* Given records:
----
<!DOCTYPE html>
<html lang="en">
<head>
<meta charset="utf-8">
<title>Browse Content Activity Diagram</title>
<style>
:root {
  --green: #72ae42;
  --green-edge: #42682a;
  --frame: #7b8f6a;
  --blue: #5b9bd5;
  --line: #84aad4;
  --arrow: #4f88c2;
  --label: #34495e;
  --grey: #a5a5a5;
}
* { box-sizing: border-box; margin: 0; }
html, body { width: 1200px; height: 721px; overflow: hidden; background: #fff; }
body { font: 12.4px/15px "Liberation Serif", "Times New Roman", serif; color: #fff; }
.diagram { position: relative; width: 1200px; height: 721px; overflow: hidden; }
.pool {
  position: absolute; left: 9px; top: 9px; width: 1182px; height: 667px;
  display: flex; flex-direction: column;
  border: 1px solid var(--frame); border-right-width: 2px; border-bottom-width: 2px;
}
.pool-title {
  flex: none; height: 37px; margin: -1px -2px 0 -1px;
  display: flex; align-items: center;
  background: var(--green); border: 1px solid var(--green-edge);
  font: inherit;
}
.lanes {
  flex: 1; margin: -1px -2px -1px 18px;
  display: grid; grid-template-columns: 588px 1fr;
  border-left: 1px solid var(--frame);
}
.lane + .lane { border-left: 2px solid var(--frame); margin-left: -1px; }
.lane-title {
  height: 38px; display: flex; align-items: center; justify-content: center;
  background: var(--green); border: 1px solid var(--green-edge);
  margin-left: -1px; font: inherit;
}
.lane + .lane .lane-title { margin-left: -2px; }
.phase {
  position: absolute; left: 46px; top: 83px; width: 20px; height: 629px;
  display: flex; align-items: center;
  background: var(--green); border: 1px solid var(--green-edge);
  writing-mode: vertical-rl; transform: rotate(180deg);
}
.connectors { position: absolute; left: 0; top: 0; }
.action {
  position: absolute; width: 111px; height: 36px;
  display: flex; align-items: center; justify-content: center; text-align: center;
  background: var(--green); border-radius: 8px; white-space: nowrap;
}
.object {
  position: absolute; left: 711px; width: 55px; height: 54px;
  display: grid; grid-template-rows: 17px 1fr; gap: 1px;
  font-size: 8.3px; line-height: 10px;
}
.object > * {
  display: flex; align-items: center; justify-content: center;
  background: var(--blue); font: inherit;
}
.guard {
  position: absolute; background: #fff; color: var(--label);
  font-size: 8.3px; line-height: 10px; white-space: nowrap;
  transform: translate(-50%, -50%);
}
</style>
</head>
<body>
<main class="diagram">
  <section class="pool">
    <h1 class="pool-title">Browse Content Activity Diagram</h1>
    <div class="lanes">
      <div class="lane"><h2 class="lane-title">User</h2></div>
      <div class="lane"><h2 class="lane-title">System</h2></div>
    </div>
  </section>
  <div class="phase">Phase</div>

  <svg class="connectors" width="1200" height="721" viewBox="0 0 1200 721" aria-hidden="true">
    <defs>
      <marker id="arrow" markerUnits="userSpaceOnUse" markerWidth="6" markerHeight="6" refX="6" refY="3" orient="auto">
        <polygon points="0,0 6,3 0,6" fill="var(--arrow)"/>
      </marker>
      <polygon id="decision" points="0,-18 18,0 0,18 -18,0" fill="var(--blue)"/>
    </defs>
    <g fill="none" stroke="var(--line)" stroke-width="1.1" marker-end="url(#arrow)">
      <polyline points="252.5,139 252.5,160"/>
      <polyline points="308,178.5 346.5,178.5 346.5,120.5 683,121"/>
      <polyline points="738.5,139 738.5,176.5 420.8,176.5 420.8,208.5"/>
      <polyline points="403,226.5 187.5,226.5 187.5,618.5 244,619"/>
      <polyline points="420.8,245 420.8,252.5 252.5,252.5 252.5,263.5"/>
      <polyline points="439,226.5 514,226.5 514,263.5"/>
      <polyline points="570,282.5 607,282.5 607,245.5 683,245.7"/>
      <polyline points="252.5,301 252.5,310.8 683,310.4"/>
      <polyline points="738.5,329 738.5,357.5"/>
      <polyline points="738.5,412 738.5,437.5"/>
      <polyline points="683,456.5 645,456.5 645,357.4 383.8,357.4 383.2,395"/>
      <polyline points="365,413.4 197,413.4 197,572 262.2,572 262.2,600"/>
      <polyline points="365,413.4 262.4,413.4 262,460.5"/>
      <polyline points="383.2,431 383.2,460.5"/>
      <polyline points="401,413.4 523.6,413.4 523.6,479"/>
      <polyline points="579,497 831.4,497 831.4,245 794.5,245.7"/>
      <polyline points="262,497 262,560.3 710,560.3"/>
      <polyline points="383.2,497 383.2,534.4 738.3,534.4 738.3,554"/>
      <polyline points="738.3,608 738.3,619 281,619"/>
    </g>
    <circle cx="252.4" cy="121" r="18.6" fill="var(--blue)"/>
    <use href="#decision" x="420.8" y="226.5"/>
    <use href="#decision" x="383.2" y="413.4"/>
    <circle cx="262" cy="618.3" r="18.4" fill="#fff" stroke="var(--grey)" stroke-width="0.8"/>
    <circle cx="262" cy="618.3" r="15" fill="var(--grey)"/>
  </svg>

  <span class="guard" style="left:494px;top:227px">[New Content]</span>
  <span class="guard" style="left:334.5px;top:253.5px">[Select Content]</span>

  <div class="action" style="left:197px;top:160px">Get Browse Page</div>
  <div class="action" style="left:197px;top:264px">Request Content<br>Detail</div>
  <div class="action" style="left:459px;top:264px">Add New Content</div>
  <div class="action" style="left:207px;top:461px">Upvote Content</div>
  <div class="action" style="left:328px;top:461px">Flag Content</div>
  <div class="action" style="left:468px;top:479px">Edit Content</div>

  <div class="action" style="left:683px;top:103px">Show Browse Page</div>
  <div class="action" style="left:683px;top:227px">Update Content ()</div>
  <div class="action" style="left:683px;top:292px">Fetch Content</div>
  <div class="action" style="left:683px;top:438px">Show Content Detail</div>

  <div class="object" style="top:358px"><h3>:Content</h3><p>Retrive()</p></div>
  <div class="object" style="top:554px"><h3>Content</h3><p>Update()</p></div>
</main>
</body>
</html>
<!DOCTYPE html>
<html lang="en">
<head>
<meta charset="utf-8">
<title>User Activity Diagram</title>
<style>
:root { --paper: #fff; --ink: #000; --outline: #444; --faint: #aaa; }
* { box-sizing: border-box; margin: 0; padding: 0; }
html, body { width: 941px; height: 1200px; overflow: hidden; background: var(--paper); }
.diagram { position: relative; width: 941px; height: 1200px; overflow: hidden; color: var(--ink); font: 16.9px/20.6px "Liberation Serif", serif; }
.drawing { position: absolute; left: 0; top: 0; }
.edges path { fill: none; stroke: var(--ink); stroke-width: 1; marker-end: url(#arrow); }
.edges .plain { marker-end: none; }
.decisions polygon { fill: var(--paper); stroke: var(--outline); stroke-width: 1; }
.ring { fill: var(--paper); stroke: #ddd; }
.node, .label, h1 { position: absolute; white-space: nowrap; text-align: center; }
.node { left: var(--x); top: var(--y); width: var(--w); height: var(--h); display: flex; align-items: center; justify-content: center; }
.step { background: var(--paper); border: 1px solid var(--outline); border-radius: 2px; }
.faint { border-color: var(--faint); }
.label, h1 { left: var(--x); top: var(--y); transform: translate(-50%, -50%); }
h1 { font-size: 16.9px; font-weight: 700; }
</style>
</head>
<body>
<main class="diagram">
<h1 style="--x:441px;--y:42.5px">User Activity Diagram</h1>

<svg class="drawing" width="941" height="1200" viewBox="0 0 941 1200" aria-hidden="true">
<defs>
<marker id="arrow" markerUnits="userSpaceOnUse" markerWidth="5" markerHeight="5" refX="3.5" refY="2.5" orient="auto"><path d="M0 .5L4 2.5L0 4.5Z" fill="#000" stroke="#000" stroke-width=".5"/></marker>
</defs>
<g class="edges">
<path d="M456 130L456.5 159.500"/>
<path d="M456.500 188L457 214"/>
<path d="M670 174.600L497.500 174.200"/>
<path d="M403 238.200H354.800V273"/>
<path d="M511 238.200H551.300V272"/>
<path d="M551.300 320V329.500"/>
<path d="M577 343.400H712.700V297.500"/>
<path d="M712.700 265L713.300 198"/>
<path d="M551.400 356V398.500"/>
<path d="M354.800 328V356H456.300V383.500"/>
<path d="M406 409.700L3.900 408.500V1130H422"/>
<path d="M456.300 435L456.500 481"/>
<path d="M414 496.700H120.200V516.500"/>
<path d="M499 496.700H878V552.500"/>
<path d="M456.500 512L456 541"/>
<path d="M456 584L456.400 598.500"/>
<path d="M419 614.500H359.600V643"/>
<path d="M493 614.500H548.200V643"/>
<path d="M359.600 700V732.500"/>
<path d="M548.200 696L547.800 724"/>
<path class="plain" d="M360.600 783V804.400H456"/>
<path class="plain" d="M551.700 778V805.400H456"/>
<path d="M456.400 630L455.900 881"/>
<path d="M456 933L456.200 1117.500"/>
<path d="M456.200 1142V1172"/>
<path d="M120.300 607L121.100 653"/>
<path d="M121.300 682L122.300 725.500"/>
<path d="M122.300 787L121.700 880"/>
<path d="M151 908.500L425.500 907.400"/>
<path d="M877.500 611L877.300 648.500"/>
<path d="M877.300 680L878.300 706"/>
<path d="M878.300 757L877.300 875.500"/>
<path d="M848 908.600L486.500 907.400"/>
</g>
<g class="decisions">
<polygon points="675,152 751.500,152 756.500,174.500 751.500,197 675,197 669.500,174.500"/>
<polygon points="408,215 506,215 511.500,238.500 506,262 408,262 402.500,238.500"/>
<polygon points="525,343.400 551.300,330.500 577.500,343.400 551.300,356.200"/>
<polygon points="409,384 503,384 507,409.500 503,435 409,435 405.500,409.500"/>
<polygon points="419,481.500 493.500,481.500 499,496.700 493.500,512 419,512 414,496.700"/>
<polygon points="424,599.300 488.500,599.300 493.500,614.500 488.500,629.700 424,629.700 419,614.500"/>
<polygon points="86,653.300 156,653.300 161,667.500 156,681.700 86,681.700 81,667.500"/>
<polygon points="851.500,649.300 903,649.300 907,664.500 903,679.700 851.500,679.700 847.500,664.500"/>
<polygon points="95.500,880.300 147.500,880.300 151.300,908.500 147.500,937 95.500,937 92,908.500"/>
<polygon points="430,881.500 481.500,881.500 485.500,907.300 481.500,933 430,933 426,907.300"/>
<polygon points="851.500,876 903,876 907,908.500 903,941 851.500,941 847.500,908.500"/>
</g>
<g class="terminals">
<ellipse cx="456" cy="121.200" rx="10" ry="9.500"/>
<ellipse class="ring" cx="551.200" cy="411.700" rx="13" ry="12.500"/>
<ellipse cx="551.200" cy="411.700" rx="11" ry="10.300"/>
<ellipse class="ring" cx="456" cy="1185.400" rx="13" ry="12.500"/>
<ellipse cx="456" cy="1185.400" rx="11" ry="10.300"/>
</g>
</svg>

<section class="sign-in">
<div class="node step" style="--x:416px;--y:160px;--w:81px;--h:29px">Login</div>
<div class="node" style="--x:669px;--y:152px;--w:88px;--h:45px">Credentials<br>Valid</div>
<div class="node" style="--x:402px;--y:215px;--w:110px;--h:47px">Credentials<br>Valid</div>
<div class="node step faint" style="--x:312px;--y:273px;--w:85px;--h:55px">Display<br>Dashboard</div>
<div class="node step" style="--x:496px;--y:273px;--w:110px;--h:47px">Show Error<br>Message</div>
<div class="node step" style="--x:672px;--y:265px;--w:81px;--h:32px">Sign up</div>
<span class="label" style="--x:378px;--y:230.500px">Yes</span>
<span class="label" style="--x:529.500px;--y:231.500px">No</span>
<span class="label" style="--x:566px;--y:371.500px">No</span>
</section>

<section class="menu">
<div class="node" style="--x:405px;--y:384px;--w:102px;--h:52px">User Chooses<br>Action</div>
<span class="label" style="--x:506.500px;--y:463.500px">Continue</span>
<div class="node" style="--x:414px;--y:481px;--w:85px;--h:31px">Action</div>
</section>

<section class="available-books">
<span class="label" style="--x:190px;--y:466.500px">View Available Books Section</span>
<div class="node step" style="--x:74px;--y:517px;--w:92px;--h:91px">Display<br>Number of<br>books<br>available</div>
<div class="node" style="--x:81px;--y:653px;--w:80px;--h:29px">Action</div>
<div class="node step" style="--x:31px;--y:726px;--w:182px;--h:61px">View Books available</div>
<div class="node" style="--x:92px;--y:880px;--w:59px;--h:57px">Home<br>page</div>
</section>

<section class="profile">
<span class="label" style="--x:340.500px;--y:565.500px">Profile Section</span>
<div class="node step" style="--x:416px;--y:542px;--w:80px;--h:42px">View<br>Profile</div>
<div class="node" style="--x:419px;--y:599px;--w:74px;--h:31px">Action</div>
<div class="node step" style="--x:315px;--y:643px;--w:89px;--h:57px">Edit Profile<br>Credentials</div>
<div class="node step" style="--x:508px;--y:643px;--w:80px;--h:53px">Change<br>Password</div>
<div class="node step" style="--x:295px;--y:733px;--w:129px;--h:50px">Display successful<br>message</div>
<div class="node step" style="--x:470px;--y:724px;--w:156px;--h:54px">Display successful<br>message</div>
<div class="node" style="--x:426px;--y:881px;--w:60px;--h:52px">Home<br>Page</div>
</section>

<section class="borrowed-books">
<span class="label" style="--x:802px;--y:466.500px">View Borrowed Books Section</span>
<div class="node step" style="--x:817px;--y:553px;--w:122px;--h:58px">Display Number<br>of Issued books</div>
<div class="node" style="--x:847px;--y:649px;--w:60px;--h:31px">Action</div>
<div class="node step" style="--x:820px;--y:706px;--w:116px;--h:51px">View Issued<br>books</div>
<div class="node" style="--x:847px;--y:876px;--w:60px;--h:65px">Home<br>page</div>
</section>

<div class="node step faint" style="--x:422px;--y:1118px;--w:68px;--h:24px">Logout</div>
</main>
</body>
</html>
----
* Task to complete:
Only a number should come back: the count of lines above that include "background".

* Output of the task:
9